## Exercise instructions
Read through the lines below for the string "return" and copy each one that has it.

## Rendered images with source text
>>>

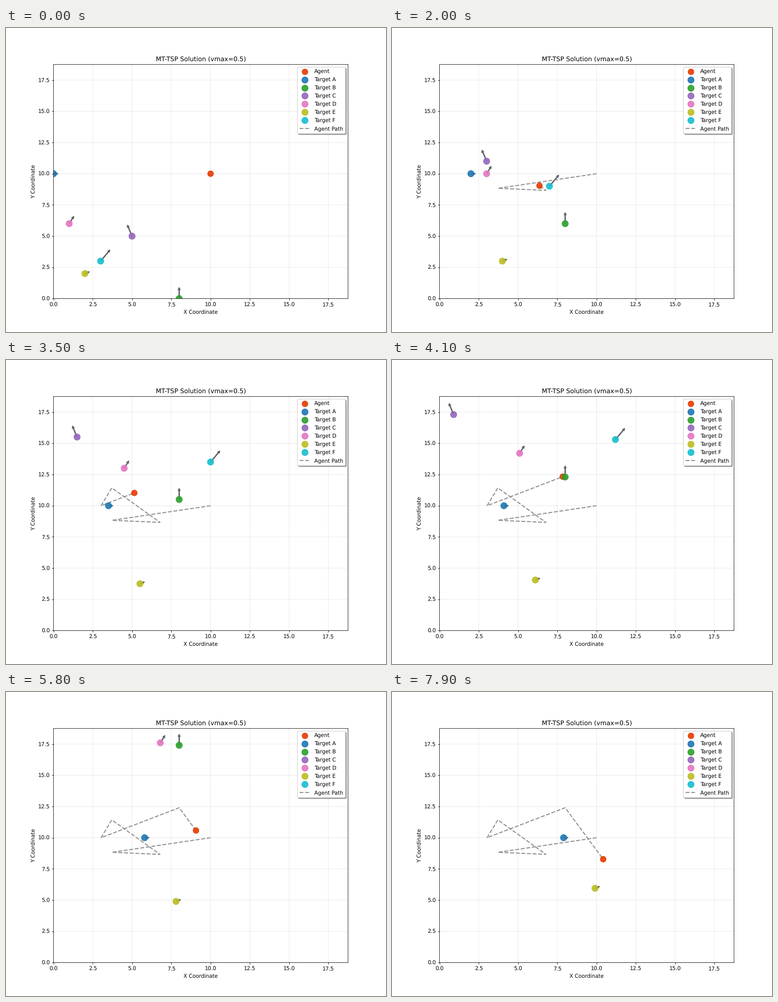
Recreate the animation shown at these times as a matplotlib script. Size 837 by 669 pixels, loop 8 s.

```python
import numpy as np
import matplotlib.pyplot as plt
from matplotlib.animation import FuncAnimation

# Soft, sub-pixel drawing of lines and text
plt.rcParams.update({"path.snap": False, "text.hinting": "none"})

FRAMES, STEP_MS = 80, 100
VMAX = 0.5
LIMIT = 18.75
ARROW_SCALE = 3
AGENT_COLOR, AGENT_SIZE, TARGET_SIZE = "#e63900", 11, 12

# name: (start, velocity per step, colour)
TARGETS = {
    "A": ((0, 10), (0.1, 0), "tab:blue"),
    "B": ((8, 0), (0, 0.3), "tab:green"),
    "C": ((5, 5), (-0.1, 0.3), "tab:purple"),
    "D": ((1, 6), (0.1, 0.2), "tab:pink"),
    "E": ((2, 2), (0.1, 0.05), "tab:olive"),
    "F": ((3, 3), (0.2, 0.3), "tab:cyan"),
}
START = np.array([10.0, 10.0])
TOUR = "CFDAB"
FINAL, FINAL_TIME = "E", 93.6

names = list(TARGETS)
starts = np.array([s for s, _, _ in TARGETS.values()], float)
vels = np.array([v for _, v, _ in TARGETS.values()])
colors = [c for _, _, c in TARGETS.values()]


def target_pos(name, t):
    i = names.index(name)
    return starts[i] + vels[i] * t


def intercept_time(pos, t, name):
    """Earliest time an agent at full speed can meet the target."""
    gap = target_pos(name, t) - pos
    vel = vels[names.index(name)]
    a = VMAX**2 - vel @ vel
    b = gap @ vel
    return t + (b + np.sqrt(b * b + a * (gap @ gap))) / a


def plan_route():
    times, points = [0.0], [START]
    for name in TOUR:
        times.append(intercept_time(points[-1], times[-1], name))
        points.append(target_pos(name, times[-1]))
    times.append(FINAL_TIME)
    points.append(target_pos(FINAL, FINAL_TIME))
    return np.array(times), np.array(points)


times, points = plan_route()

fig, ax = plt.subplots(figsize=(10.0001, 7.993), dpi=83.7)
ax.set(xlim=(0, LIMIT), ylim=(0, LIMIT),
       xlabel="X Coordinate", ylabel="Y Coordinate",
       title=f"MT-TSP Solution (vmax={VMAX})")
ax.grid(True, alpha=0.3)


def legend_dot(color, size, label):
    ax.plot([], [], "o", color=color, ms=size, alpha=0.9, label=label)


legend_dot(AGENT_COLOR, AGENT_SIZE, "Agent")
for name, color in zip(names, colors):
    legend_dot(color, TARGET_SIZE, f"Target {name}")
path, = ax.plot([], [], "--", color="gray", lw=2, alpha=0.85, zorder=1.5,
                label="Agent Path")

dots = ax.scatter(*np.vstack([START, starts]).T, c=[AGENT_COLOR, *colors],
                  s=[AGENT_SIZE**2] + [TARGET_SIZE**2] * len(names),
                  linewidths=1, alpha=0.9, zorder=2)
arrows = ax.quiver(*starts.T, *(ARROW_SCALE * vels).T, angles="xy",
                   scale_units="xy", scale=1, facecolor="#5c6368",
                   edgecolor="#5c6368", linewidth=1, joinstyle="miter",
                   width=0.0027, headwidth=3.1, headlength=3.1,
                   headaxislength=3.1, zorder=1)
ax.legend(loc="upper right", fancybox=True, shadow=True, labelspacing=0.54)


def update(t):
    pos = np.array([np.interp(t, times, points[:, i]) for i in (0, 1)])
    trail = np.vstack([points[times < t], pos])
    path.set_data(trail[:, 0], trail[:, 1])
    now = starts + vels * t
    dots.set_offsets(np.vstack([pos, now]))
    arrows.set_offsets(now)
    return path, dots, arrows


anim = FuncAnimation(fig, update, frames=FRAMES, interval=STEP_MS,
                     repeat=True, repeat_delay=0)
plt.show()
```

<<<

## Answer to this task
    return starts[i] + vels[i] * t
    return t + (b + np.sqrt(b * b + a * (gap @ gap))) / a
    return np.array(times), np.array(points)
    return path, dots, arrows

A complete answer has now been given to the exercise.